A Guantanamo inmate being handled by US soldiers (file photo).
Over 100 inmates at the notorious US Guantanamo military prison and torture camp have joined a hunger strike, protesting their indefinite detention and worsening conditions there.
The hunger strike at the maximum-security prison reportedly involves nearly all of the 130 ‘terror’ suspects imprisoned in military base’s Camp 6 in an apparent last-resort effort to highlight their imprisonment without being legally charged and with absolutely no prospect for release, RT reports Wednesday, citing an interview with anti-war activist Sara Flouners.
The treatment of the camp’s inmates “from the very first moment that the prisoners were kidnapped from the other side of the world and brought to Guantanamo has been horrendous,” said Flounders. Their hunger strikes are the only way of even making themselves heard over years and years without any hope of release, without any real charges.”
She further cited a study by the Center for Constitutional Rights to confirm that “92 percent of all the prisoners held in Guantanamo really had no connection at all to Al-Qaeda.”
“They were sort of bought and sold and brought to Guantanamo as part of the US war on terror, justified as part of that war and with no real standing.”
She also insisted that the Muslim inmates held at the US military installation in Cuba are “really just part of the thousands of prisoners held around the world in US secret prisons or in prison ships, secret bases.”
“It is an enormous problem and they are also a part of the hundreds of Muslim prisoners in the US, who have been held, who have been framed on charges, who are held in solitary confinement and special management units,” Flounders added.
A number of state-appointed military lawyers for the inmates have complained of deteriorating health conditions of their clients and what they describe as a worsening humanitarian crisis.
A number of the attorneys have further notified the commander of Guantanamo prison about inmates coughing up blood and losing consciousness.

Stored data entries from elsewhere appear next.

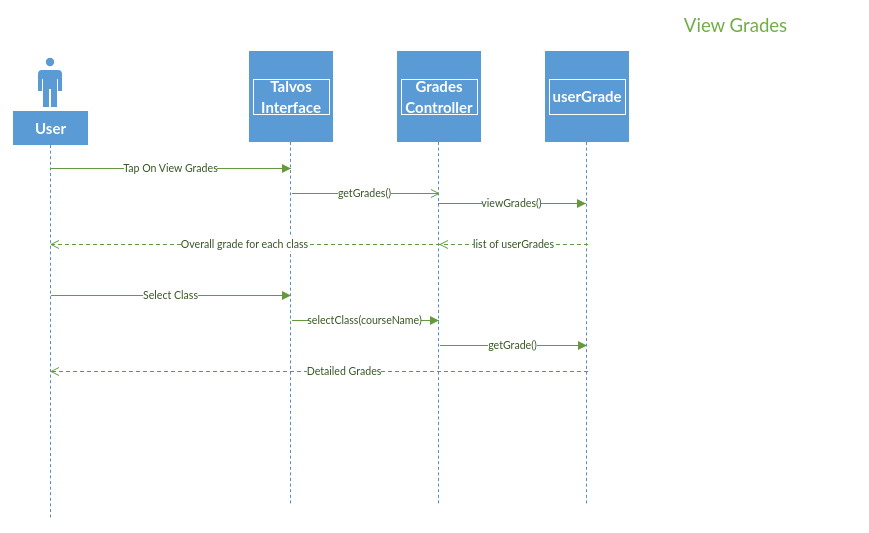
<!DOCTYPE html>
<html lang="en">
<head>
<meta charset="utf-8">
<title>View Grades sequence diagram</title>
<style>
:root {
  --blue: #5b9bd5;
  --lifeline: #5590bd;
  --green: #649a3d;
  --title: #70ad47;
  --label: #375623;
  --paper: #fff;
}
* { box-sizing: border-box; margin: 0; }
html, body { width: 869px; height: 533px; overflow: hidden; }
body { background: var(--paper); font-family: Lato, "Open Sans", sans-serif; }
.diagram { position: relative; width: 869px; height: 533px; overflow: hidden; }
.title {
  position: absolute; left: 635px; top: 13px; width: 201px;
  font-size: 18.6px; font-weight: 400; line-height: 24px;
  text-align: center; color: var(--title);
}
.connectors { position: absolute; left: 0; top: 0; }
.node {
  position: absolute; display: flex; align-items: center; justify-content: center;
  background: var(--blue); color: var(--paper);
  font-size: 15px; font-weight: 700; line-height: 21px; text-align: center;
}
.actor { left: 13px; top: 111px; width: 75px; height: 34px; }
.object { top: 51px; width: 84px; height: 91px; }
.object span {
  display: flex; align-items: center; justify-content: center; flex: none;
  width: 77px; height: 36px; border: 1px solid var(--paper);
}
.interface { left: 249px; }
.controller { left: 397px; }
.grade { left: 545px; }
.message {
  position: absolute; height: 14px; background: var(--paper); color: var(--label);
  font-size: 10.6px; line-height: 14px; display: flex; justify-content: center; white-space: nowrap;
}
</style>
</head>
<body>
<main class="diagram">
  <h1 class="title">View Grades</h1>

  <svg class="connectors" width="869" height="533" viewBox="0 0 869 533" aria-hidden="true">
    <defs>
      <marker id="solid-head" markerUnits="userSpaceOnUse" markerWidth="10" markerHeight="10" refX="9" refY="5" orient="auto">
        <path d="M0 0.5 9 5 0 9.5z" fill="#649a3d"/>
      </marker>
      <marker id="open-head" markerUnits="userSpaceOnUse" markerWidth="10" markerHeight="10" refX="9" refY="5" orient="auto">
        <path d="M1 1 9 5 1 9" fill="none" stroke="#649a3d"/>
      </marker>
    </defs>
    <g id="actor-figure" fill="var(--blue)">
      <circle cx="50" cy="62" r="4.2"/>
      <path d="M42 70H58Q62 70 62 74V91H58V79H57V107H51V89H49V107H43V79H42V91H38V74Q38 70 42 70z"/>
    </g>
    <g id="lifelines" stroke="var(--lifeline)" stroke-dasharray="3 2.6">
      <path d="M50.5 145V518"/>
      <path d="M290.5 142V506"/>
      <path d="M438.5 142V506"/>
      <path d="M586.5 142V506"/>
    </g>
    <g id="calls" stroke="var(--green)" marker-end="url(#solid-head)">
      <path d="M51 168.5H291" marker-end="url(#solid-head)"/>
      <path d="M292 193.5H439" marker-end="url(#open-head)"/>
      <path d="M438 203.5H586" marker-end="url(#solid-head)"/>
      <path d="M51 295.5H291" marker-end="url(#solid-head)"/>
      <path d="M292 320.5H439" marker-end="url(#solid-head)"/>
      <path d="M440 345.5H587" marker-end="url(#solid-head)"/>
    </g>
    <g id="returns" stroke="var(--green)" stroke-dasharray="4 3">
      <path d="M440 244.5H51" marker-end="url(#open-head)"/>
      <path d="M588 244.5H440" marker-end="url(#open-head)"/>
      <path d="M588 371.5H51" marker-end="url(#open-head)"/>
    </g>
  </svg>

  <div class="node actor">User</div>
  <div class="node object interface"><span>Talvos<br>Interface</span></div>
  <div class="node object controller"><span>Grades<br>Controller</span></div>
  <div class="node object grade"><span>userGrade</span></div>

  <p class="message" style="left:124px;top:161px;width:93px">Tap On View Grades</p>
  <p class="message" style="left:338px;top:186px;width:53px">getGrades()</p>
  <p class="message" style="left:482px;top:196px;width:59px">viewGrades()</p>
  <p class="message" style="left:182px;top:237px;width:125px">Overall grade for each class</p>
  <p class="message" style="left:474px;top:237px;width:79px">list of userGrades</p>
  <p class="message" style="left:143px;top:288px;width:55px">Select Class</p>
  <p class="message" style="left:308px;top:313px;width:113px">selectClass(courseName)</p>
  <p class="message" style="left:488px;top:338px;width:49px">getGrade()</p>
  <p class="message" style="left:307px;top:364px;width:74px">Detailed Grades</p>
</main>
</body>
</html>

Several human rights advocates have so far testified before the Inter-American Commission on Human Rights, challenging the American government's failure to shut down the notorious prison and torture camp.

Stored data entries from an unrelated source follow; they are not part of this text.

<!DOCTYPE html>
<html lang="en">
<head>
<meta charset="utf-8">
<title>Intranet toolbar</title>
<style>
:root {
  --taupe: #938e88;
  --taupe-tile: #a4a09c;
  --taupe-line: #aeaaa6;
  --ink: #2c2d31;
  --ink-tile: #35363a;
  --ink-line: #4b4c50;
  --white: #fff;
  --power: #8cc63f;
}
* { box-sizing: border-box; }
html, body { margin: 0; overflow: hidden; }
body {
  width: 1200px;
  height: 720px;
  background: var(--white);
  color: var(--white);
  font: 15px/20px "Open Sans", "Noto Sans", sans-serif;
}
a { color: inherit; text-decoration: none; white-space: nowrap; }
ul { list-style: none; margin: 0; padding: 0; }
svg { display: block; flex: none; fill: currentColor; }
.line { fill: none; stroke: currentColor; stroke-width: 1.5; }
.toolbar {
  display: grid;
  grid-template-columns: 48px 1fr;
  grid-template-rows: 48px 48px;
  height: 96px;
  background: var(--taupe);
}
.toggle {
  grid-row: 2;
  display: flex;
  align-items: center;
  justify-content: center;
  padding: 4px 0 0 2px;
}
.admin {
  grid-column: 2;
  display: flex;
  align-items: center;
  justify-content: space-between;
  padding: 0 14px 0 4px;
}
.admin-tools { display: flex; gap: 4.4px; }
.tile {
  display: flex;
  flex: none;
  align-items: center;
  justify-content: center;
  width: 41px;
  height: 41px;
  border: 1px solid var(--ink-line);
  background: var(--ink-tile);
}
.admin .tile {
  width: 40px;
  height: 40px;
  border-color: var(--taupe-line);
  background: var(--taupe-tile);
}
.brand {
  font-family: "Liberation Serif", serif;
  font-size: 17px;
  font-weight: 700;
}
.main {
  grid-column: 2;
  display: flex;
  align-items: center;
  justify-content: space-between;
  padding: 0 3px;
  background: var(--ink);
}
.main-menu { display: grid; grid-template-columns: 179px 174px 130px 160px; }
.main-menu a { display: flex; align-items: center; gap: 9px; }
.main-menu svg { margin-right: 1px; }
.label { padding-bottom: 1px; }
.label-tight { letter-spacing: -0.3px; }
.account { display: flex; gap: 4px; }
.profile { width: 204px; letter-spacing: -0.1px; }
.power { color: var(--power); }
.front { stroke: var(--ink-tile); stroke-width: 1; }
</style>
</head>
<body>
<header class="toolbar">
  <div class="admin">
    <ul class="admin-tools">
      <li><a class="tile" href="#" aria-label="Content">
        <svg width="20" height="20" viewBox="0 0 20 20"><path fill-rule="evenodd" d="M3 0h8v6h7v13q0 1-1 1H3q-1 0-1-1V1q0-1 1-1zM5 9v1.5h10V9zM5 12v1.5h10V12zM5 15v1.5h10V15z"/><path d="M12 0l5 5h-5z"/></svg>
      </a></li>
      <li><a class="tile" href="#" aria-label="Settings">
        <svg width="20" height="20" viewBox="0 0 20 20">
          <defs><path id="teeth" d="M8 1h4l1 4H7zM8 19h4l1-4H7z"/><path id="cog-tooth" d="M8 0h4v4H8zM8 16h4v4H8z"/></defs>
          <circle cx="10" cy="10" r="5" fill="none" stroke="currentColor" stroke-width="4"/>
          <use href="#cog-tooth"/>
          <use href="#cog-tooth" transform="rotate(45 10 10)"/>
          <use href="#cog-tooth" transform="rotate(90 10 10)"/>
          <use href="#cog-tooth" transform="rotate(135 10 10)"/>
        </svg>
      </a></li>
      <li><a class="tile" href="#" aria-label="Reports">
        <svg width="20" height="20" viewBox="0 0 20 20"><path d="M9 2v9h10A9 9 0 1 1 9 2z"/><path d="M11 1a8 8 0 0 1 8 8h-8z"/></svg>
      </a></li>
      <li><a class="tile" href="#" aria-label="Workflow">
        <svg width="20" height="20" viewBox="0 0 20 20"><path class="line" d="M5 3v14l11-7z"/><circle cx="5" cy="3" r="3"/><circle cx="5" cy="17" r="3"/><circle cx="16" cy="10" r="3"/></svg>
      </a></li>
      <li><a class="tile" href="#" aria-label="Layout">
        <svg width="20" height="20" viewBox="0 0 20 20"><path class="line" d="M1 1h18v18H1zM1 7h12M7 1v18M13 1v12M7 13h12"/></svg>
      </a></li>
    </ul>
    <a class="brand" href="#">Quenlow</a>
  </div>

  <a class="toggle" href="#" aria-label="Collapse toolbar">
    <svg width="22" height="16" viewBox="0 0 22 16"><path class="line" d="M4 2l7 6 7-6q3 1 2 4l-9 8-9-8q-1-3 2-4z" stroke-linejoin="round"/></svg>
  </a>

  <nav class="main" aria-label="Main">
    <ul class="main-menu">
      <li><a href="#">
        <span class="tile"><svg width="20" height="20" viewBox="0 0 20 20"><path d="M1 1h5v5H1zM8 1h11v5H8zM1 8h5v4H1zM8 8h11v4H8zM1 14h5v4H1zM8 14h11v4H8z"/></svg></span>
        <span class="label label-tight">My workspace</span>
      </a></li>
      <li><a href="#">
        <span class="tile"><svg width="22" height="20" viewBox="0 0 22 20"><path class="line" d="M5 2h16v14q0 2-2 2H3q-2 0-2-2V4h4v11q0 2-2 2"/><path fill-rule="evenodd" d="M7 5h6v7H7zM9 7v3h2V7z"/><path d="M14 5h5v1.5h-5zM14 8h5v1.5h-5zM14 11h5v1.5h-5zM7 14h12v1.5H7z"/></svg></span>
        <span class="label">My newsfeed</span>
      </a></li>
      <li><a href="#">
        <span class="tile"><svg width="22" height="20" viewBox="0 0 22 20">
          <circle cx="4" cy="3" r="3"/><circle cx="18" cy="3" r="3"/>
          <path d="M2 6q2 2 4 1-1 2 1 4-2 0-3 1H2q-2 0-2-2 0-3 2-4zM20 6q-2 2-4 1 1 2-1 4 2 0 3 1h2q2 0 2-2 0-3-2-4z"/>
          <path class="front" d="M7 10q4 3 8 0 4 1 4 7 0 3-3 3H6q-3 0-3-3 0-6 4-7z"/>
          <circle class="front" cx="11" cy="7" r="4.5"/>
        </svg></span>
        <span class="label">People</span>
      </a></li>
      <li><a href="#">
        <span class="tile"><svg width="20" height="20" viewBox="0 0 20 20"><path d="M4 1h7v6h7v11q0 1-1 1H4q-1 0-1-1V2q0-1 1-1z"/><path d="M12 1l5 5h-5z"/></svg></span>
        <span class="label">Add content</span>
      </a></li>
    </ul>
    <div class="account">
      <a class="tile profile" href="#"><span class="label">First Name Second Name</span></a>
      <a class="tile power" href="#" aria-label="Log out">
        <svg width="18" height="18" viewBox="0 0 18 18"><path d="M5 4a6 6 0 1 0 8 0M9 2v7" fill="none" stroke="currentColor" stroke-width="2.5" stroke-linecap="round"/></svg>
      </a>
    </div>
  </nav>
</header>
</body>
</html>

They have further testified about serious psychological consequences of indefinite detention and the deaths of some Guantanamo inmates.